In the listing below, find each line holding "show" and copy it.

→ **Dataset content**
--- START ---

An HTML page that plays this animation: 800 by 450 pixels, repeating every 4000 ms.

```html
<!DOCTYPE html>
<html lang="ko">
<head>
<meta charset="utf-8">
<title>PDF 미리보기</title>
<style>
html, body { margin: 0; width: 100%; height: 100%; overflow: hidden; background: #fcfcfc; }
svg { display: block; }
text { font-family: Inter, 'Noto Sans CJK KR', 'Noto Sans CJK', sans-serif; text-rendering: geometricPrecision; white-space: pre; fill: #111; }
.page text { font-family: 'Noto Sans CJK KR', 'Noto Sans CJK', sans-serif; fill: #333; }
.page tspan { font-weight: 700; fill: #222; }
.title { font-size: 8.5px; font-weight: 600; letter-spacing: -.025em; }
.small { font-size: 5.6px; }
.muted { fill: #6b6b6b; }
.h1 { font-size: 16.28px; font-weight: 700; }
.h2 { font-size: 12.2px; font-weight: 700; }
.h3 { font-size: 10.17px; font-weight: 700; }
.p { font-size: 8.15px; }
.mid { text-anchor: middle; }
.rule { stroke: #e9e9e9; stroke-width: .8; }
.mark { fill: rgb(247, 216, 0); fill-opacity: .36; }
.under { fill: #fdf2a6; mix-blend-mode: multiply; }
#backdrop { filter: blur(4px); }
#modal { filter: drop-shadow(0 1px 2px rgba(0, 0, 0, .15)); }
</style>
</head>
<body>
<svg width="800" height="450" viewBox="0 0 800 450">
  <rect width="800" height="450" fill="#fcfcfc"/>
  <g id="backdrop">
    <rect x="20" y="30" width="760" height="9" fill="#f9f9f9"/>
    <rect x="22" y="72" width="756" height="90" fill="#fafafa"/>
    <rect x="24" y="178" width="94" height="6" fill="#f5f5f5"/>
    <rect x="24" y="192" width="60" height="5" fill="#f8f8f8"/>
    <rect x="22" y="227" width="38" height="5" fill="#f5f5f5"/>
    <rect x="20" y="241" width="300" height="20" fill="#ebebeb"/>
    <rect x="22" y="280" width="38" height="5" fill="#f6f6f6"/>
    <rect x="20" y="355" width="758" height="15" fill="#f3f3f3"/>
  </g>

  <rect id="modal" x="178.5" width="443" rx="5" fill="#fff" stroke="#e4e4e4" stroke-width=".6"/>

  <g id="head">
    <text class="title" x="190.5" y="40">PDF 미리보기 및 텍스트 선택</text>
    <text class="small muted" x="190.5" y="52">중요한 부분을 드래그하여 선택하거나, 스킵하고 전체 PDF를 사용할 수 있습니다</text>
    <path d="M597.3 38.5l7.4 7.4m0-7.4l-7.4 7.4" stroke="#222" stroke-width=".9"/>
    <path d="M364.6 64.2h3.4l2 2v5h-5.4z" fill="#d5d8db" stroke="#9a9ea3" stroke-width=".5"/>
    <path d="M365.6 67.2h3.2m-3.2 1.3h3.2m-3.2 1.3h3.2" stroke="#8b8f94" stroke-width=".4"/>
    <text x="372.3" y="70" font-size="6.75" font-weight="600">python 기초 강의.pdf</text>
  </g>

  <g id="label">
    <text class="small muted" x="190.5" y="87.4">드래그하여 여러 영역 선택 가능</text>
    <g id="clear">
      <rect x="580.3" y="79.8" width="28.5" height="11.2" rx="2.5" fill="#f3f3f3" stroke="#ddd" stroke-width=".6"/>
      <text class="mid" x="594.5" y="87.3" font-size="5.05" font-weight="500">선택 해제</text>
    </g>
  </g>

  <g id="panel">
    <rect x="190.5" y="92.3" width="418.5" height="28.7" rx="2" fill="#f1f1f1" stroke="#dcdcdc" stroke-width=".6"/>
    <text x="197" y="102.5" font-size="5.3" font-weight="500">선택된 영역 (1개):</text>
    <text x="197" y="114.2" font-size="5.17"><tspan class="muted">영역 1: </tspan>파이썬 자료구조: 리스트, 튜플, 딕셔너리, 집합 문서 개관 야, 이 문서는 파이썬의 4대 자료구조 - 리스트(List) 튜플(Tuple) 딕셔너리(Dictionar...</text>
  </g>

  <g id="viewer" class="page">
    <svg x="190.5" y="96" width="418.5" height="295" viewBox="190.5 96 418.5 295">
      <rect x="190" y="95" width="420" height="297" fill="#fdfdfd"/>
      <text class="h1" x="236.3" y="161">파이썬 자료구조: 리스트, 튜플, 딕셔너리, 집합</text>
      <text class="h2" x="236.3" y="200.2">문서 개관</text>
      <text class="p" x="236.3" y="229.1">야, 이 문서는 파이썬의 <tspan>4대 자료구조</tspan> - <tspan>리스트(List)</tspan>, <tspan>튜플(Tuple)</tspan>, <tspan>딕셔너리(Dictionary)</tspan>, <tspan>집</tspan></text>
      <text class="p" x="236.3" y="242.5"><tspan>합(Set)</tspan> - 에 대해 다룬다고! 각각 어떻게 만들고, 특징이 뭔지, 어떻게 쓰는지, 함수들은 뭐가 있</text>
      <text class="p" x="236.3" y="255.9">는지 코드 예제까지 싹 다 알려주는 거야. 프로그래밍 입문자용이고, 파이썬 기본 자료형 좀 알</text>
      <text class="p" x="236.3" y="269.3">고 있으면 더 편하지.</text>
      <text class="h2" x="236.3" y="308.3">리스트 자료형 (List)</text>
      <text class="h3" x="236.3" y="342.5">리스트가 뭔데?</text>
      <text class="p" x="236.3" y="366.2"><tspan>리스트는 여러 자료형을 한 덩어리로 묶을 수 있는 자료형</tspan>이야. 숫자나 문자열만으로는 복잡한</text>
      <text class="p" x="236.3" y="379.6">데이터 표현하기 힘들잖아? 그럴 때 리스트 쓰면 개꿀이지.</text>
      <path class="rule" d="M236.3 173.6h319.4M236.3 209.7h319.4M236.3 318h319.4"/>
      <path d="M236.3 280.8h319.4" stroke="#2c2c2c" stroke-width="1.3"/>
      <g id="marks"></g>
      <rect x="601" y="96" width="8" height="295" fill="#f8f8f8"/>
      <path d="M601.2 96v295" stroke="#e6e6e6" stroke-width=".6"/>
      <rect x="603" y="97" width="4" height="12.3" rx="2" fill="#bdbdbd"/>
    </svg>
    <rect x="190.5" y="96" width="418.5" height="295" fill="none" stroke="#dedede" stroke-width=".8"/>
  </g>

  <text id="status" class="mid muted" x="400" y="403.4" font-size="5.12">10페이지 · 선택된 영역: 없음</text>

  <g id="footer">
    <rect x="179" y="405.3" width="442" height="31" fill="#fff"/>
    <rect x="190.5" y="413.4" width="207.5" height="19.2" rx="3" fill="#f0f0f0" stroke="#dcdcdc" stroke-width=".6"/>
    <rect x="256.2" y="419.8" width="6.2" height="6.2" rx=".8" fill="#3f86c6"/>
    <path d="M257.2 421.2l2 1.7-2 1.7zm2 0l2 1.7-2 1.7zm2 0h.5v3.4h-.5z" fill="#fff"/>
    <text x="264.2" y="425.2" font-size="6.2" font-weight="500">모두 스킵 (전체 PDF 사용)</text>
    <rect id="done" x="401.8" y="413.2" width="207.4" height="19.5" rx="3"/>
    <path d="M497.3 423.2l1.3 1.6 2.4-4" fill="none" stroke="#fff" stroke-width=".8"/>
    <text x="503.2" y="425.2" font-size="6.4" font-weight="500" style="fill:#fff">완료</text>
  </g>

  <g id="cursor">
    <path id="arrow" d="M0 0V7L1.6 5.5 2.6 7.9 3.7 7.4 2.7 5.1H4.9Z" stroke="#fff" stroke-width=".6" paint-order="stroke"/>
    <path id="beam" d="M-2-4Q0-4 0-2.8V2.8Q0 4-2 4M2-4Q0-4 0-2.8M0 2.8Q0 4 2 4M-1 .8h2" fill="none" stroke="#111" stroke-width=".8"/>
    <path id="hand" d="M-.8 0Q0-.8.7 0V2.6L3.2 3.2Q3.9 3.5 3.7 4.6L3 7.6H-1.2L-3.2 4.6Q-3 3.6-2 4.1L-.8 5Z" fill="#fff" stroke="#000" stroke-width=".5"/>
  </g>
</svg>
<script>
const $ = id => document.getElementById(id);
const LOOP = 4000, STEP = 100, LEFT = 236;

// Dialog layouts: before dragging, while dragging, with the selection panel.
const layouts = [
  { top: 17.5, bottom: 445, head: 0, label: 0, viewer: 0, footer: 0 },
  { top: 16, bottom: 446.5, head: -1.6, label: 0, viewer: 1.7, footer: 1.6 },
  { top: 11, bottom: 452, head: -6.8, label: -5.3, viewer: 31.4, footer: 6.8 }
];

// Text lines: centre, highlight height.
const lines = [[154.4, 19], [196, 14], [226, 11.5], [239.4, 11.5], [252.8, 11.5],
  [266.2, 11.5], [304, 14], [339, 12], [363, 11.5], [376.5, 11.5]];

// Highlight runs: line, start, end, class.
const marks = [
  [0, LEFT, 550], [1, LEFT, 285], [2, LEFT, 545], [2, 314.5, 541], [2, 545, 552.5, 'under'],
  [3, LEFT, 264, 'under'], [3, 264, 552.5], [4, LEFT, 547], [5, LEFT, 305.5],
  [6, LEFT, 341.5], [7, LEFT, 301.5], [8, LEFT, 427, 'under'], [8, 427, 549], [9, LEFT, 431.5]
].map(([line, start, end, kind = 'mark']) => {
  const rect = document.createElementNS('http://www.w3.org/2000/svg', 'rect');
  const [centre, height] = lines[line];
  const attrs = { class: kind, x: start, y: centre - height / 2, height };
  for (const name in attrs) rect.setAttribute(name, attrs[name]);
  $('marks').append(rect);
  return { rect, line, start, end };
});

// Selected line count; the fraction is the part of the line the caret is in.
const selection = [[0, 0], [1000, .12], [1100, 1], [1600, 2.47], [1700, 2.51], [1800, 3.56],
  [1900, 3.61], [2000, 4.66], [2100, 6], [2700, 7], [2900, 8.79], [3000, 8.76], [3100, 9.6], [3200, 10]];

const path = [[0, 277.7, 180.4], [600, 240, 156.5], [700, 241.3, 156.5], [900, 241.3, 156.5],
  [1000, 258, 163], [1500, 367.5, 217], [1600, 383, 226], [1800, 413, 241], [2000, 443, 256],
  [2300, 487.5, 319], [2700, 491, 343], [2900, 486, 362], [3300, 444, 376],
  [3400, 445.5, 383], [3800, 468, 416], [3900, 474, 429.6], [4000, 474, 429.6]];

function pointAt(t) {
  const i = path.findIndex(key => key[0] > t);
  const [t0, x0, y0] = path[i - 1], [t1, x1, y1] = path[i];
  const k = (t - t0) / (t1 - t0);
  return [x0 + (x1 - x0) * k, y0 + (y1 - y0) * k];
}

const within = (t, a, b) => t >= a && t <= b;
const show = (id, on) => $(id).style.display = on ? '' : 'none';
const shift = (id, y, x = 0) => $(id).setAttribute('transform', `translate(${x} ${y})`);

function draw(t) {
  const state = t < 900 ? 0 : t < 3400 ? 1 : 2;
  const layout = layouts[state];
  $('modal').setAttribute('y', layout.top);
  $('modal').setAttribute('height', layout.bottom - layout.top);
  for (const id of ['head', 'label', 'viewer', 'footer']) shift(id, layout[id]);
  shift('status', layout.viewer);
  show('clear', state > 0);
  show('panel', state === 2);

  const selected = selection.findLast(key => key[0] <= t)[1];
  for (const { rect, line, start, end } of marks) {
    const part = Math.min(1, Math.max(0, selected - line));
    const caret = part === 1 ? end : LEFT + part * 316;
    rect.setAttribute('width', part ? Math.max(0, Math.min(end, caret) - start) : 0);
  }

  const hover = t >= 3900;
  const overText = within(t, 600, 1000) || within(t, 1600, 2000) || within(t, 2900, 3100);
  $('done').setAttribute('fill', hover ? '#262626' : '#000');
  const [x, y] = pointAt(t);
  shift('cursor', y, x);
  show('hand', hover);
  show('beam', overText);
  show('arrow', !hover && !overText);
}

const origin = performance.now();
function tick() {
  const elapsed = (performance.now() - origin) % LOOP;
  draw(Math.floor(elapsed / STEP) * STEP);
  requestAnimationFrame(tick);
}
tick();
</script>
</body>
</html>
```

--- END ---

→ **Solution for this exercise**
const show = (id, on) => $(id).style.display = on ? '' : 'none';
  show('clear', state > 0);
  show('panel', state === 2);
  show('hand', hover);
  show('beam', overText);
  show('arrow', !hover && !overText);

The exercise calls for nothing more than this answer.